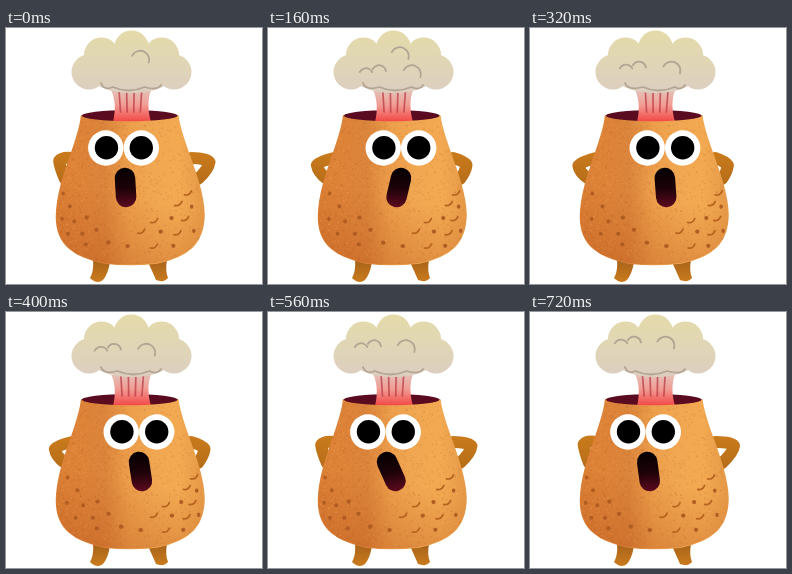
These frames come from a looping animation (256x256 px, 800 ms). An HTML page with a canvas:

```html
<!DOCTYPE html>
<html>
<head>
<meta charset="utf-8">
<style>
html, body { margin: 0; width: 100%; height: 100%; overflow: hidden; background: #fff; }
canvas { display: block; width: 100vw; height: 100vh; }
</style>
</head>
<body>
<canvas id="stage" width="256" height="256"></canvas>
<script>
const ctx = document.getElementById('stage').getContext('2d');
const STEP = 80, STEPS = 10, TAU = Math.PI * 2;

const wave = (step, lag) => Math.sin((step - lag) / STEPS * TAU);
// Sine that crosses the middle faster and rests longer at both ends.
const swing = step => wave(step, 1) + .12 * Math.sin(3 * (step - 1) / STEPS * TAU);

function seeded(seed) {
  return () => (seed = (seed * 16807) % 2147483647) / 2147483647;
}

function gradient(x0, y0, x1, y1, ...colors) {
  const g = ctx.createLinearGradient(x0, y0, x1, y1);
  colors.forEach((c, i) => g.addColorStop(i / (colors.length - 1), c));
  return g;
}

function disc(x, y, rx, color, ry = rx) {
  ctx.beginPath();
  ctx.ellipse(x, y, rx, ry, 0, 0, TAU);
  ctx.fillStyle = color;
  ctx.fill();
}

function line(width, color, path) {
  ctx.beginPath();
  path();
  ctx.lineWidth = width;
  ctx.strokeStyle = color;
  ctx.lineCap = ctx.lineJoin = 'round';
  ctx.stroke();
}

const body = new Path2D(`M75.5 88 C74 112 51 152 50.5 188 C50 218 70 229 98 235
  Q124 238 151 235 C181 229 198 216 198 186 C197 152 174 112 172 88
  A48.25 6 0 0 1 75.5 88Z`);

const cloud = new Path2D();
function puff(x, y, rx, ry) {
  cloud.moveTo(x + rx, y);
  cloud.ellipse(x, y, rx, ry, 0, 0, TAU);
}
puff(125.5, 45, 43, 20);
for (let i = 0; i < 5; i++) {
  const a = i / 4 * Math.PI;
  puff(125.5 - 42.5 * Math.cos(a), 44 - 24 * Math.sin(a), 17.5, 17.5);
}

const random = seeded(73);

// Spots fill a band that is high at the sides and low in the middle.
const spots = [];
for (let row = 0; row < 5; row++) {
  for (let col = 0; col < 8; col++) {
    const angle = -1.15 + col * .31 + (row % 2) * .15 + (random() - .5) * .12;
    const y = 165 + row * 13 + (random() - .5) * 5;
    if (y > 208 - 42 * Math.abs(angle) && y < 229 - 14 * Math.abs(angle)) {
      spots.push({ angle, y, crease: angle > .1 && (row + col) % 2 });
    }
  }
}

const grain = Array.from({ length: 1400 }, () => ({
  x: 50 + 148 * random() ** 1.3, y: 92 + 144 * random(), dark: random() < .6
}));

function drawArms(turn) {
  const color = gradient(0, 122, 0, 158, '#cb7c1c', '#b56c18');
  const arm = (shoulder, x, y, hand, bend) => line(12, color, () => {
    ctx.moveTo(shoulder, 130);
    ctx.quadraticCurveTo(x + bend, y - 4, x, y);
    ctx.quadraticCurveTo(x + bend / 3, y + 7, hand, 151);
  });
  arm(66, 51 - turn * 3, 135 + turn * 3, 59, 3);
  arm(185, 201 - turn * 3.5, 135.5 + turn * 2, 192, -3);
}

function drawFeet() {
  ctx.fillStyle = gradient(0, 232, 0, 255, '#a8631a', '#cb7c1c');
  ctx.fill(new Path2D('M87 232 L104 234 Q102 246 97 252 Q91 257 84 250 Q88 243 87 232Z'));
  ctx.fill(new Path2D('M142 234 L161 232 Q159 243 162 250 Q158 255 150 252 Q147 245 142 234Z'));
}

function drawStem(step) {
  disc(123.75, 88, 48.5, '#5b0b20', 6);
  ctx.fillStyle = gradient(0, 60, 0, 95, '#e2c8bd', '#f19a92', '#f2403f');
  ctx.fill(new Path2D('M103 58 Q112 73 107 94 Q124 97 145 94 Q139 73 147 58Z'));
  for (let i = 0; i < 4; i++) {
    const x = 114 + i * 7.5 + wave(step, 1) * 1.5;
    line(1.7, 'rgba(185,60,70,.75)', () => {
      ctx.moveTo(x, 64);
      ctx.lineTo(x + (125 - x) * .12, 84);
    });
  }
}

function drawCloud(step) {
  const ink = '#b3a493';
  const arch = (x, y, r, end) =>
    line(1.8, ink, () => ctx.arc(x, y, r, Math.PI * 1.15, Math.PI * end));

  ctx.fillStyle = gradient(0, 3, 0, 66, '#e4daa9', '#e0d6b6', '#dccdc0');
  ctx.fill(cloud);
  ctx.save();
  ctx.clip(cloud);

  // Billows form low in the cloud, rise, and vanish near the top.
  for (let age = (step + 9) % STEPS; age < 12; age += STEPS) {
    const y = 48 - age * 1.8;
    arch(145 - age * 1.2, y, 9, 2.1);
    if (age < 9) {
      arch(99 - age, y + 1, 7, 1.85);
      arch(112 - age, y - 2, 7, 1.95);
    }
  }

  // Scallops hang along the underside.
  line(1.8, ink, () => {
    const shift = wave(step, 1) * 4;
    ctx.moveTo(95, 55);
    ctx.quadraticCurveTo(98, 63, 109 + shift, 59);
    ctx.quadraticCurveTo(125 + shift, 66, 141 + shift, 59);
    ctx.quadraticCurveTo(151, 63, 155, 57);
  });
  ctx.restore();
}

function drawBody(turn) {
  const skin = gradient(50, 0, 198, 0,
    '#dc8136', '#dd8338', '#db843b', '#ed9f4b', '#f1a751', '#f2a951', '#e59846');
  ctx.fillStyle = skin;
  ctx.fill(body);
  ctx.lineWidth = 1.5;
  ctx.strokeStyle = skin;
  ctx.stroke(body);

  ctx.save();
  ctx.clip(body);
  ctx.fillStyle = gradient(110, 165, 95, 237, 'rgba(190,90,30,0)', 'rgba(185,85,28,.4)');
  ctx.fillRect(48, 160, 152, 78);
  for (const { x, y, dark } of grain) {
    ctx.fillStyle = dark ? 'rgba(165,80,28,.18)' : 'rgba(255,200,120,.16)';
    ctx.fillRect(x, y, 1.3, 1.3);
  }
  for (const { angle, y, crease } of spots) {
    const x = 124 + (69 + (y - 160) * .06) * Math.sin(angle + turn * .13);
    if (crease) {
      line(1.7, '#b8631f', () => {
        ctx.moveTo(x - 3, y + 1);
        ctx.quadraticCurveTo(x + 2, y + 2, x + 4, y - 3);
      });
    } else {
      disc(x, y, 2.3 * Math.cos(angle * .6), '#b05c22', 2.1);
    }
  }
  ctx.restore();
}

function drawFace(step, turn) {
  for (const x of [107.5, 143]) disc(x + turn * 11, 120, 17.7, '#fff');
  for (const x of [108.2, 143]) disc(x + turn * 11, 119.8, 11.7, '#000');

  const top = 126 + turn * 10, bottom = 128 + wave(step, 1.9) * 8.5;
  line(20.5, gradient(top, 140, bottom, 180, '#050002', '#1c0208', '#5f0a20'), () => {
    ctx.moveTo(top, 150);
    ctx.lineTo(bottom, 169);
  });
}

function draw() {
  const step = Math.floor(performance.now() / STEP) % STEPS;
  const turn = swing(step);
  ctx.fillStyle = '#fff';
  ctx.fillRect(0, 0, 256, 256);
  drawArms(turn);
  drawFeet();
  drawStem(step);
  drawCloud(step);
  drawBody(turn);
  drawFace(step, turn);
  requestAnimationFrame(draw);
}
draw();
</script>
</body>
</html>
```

* **Your assignment**:
Set the entries down exactly, but not the pictures.

* **Output for this exercise**:
These frames come from a looping animation (256x256 px, 800 ms). An HTML page with a canvas:

```html
<!DOCTYPE html>
<html>
<head>
<meta charset="utf-8">
<style>
html, body { margin: 0; width: 100%; height: 100%; overflow: hidden; background: #fff; }
canvas { display: block; width: 100vw; height: 100vh; }
</style>
</head>
<body>
<canvas id="stage" width="256" height="256"></canvas>
<script>
const ctx = document.getElementById('stage').getContext('2d');
const STEP = 80, STEPS = 10, TAU = Math.PI * 2;

const wave = (step, lag) => Math.sin((step - lag) / STEPS * TAU);
// Sine that crosses the middle faster and rests longer at both ends.
const swing = step => wave(step, 1) + .12 * Math.sin(3 * (step - 1) / STEPS * TAU);

function seeded(seed) {
  return () => (seed = (seed * 16807) % 2147483647) / 2147483647;
}

function gradient(x0, y0, x1, y1, ...colors) {
  const g = ctx.createLinearGradient(x0, y0, x1, y1);
  colors.forEach((c, i) => g.addColorStop(i / (colors.length - 1), c));
  return g;
}

function disc(x, y, rx, color, ry = rx) {
  ctx.beginPath();
  ctx.ellipse(x, y, rx, ry, 0, 0, TAU);
  ctx.fillStyle = color;
  ctx.fill();
}

function line(width, color, path) {
  ctx.beginPath();
  path();
  ctx.lineWidth = width;
  ctx.strokeStyle = color;
  ctx.lineCap = ctx.lineJoin = 'round';
  ctx.stroke();
}

const body = new Path2D(`M75.5 88 C74 112 51 152 50.5 188 C50 218 70 229 98 235
  Q124 238 151 235 C181 229 198 216 198 186 C197 152 174 112 172 88
  A48.25 6 0 0 1 75.5 88Z`);

const cloud = new Path2D();
function puff(x, y, rx, ry) {
  cloud.moveTo(x + rx, y);
  cloud.ellipse(x, y, rx, ry, 0, 0, TAU);
}
puff(125.5, 45, 43, 20);
for (let i = 0; i < 5; i++) {
  const a = i / 4 * Math.PI;
  puff(125.5 - 42.5 * Math.cos(a), 44 - 24 * Math.sin(a), 17.5, 17.5);
}

const random = seeded(73);

// Spots fill a band that is high at the sides and low in the middle.
const spots = [];
for (let row = 0; row < 5; row++) {
  for (let col = 0; col < 8; col++) {
    const angle = -1.15 + col * .31 + (row % 2) * .15 + (random() - .5) * .12;
    const y = 165 + row * 13 + (random() - .5) * 5;
    if (y > 208 - 42 * Math.abs(angle) && y < 229 - 14 * Math.abs(angle)) {
      spots.push({ angle, y, crease: angle > .1 && (row + col) % 2 });
    }
  }
}

const grain = Array.from({ length: 1400 }, () => ({
  x: 50 + 148 * random() ** 1.3, y: 92 + 144 * random(), dark: random() < .6
}));

function drawArms(turn) {
  const color = gradient(0, 122, 0, 158, '#cb7c1c', '#b56c18');
  const arm = (shoulder, x, y, hand, bend) => line(12, color, () => {
    ctx.moveTo(shoulder, 130);
    ctx.quadraticCurveTo(x + bend, y - 4, x, y);
    ctx.quadraticCurveTo(x + bend / 3, y + 7, hand, 151);
  });
  arm(66, 51 - turn * 3, 135 + turn * 3, 59, 3);
  arm(185, 201 - turn * 3.5, 135.5 + turn * 2, 192, -3);
}

function drawFeet() {
  ctx.fillStyle = gradient(0, 232, 0, 255, '#a8631a', '#cb7c1c');
  ctx.fill(new Path2D('M87 232 L104 234 Q102 246 97 252 Q91 257 84 250 Q88 243 87 232Z'));
  ctx.fill(new Path2D('M142 234 L161 232 Q159 243 162 250 Q158 255 150 252 Q147 245 142 234Z'));
}

function drawStem(step) {
  disc(123.75, 88, 48.5, '#5b0b20', 6);
  ctx.fillStyle = gradient(0, 60, 0, 95, '#e2c8bd', '#f19a92', '#f2403f');
  ctx.fill(new Path2D('M103 58 Q112 73 107 94 Q124 97 145 94 Q139 73 147 58Z'));
  for (let i = 0; i < 4; i++) {
    const x = 114 + i * 7.5 + wave(step, 1) * 1.5;
    line(1.7, 'rgba(185,60,70,.75)', () => {
      ctx.moveTo(x, 64);
      ctx.lineTo(x + (125 - x) * .12, 84);
    });
  }
}

function drawCloud(step) {
  const ink = '#b3a493';
  const arch = (x, y, r, end) =>
    line(1.8, ink, () => ctx.arc(x, y, r, Math.PI * 1.15, Math.PI * end));

  ctx.fillStyle = gradient(0, 3, 0, 66, '#e4daa9', '#e0d6b6', '#dccdc0');
  ctx.fill(cloud);
  ctx.save();
  ctx.clip(cloud);

  // Billows form low in the cloud, rise, and vanish near the top.
  for (let age = (step + 9) % STEPS; age < 12; age += STEPS) {
    const y = 48 - age * 1.8;
    arch(145 - age * 1.2, y, 9, 2.1);
    if (age < 9) {
      arch(99 - age, y + 1, 7, 1.85);
      arch(112 - age, y - 2, 7, 1.95);
    }
  }

  // Scallops hang along the underside.
  line(1.8, ink, () => {
    const shift = wave(step, 1) * 4;
    ctx.moveTo(95, 55);
    ctx.quadraticCurveTo(98, 63, 109 + shift, 59);
    ctx.quadraticCurveTo(125 + shift, 66, 141 + shift, 59);
    ctx.quadraticCurveTo(151, 63, 155, 57);
  });
  ctx.restore();
}

function drawBody(turn) {
  const skin = gradient(50, 0, 198, 0,
    '#dc8136', '#dd8338', '#db843b', '#ed9f4b', '#f1a751', '#f2a951', '#e59846');
  ctx.fillStyle = skin;
  ctx.fill(body);
  ctx.lineWidth = 1.5;
  ctx.strokeStyle = skin;
  ctx.stroke(body);

  ctx.save();
  ctx.clip(body);
  ctx.fillStyle = gradient(110, 165, 95, 237, 'rgba(190,90,30,0)', 'rgba(185,85,28,.4)');
  ctx.fillRect(48, 160, 152, 78);
  for (const { x, y, dark } of grain) {
    ctx.fillStyle = dark ? 'rgba(165,80,28,.18)' : 'rgba(255,200,120,.16)';
    ctx.fillRect(x, y, 1.3, 1.3);
  }
  for (const { angle, y, crease } of spots) {
    const x = 124 + (69 + (y - 160) * .06) * Math.sin(angle + turn * .13);
    if (crease) {
      line(1.7, '#b8631f', () => {
        ctx.moveTo(x - 3, y + 1);
        ctx.quadraticCurveTo(x + 2, y + 2, x + 4, y - 3);
      });
    } else {
      disc(x, y, 2.3 * Math.cos(angle * .6), '#b05c22', 2.1);
    }
  }
  ctx.restore();
}

function drawFace(step, turn) {
  for (const x of [107.5, 143]) disc(x + turn * 11, 120, 17.7, '#fff');
  for (const x of [108.2, 143]) disc(x + turn * 11, 119.8, 11.7, '#000');

  const top = 126 + turn * 10, bottom = 128 + wave(step, 1.9) * 8.5;
  line(20.5, gradient(top, 140, bottom, 180, '#050002', '#1c0208', '#5f0a20'), () => {
    ctx.moveTo(top, 150);
    ctx.lineTo(bottom, 169);
  });
}

function draw() {
  const step = Math.floor(performance.now() / STEP) % STEPS;
  const turn = swing(step);
  ctx.fillStyle = '#fff';
  ctx.fillRect(0, 0, 256, 256);
  drawArms(turn);
  drawFeet();
  drawStem(step);
  drawCloud(step);
  drawBody(turn);
  drawFace(step, turn);
  requestAnimationFrame(draw);
}
draw();
</script>
</body>
</html>
```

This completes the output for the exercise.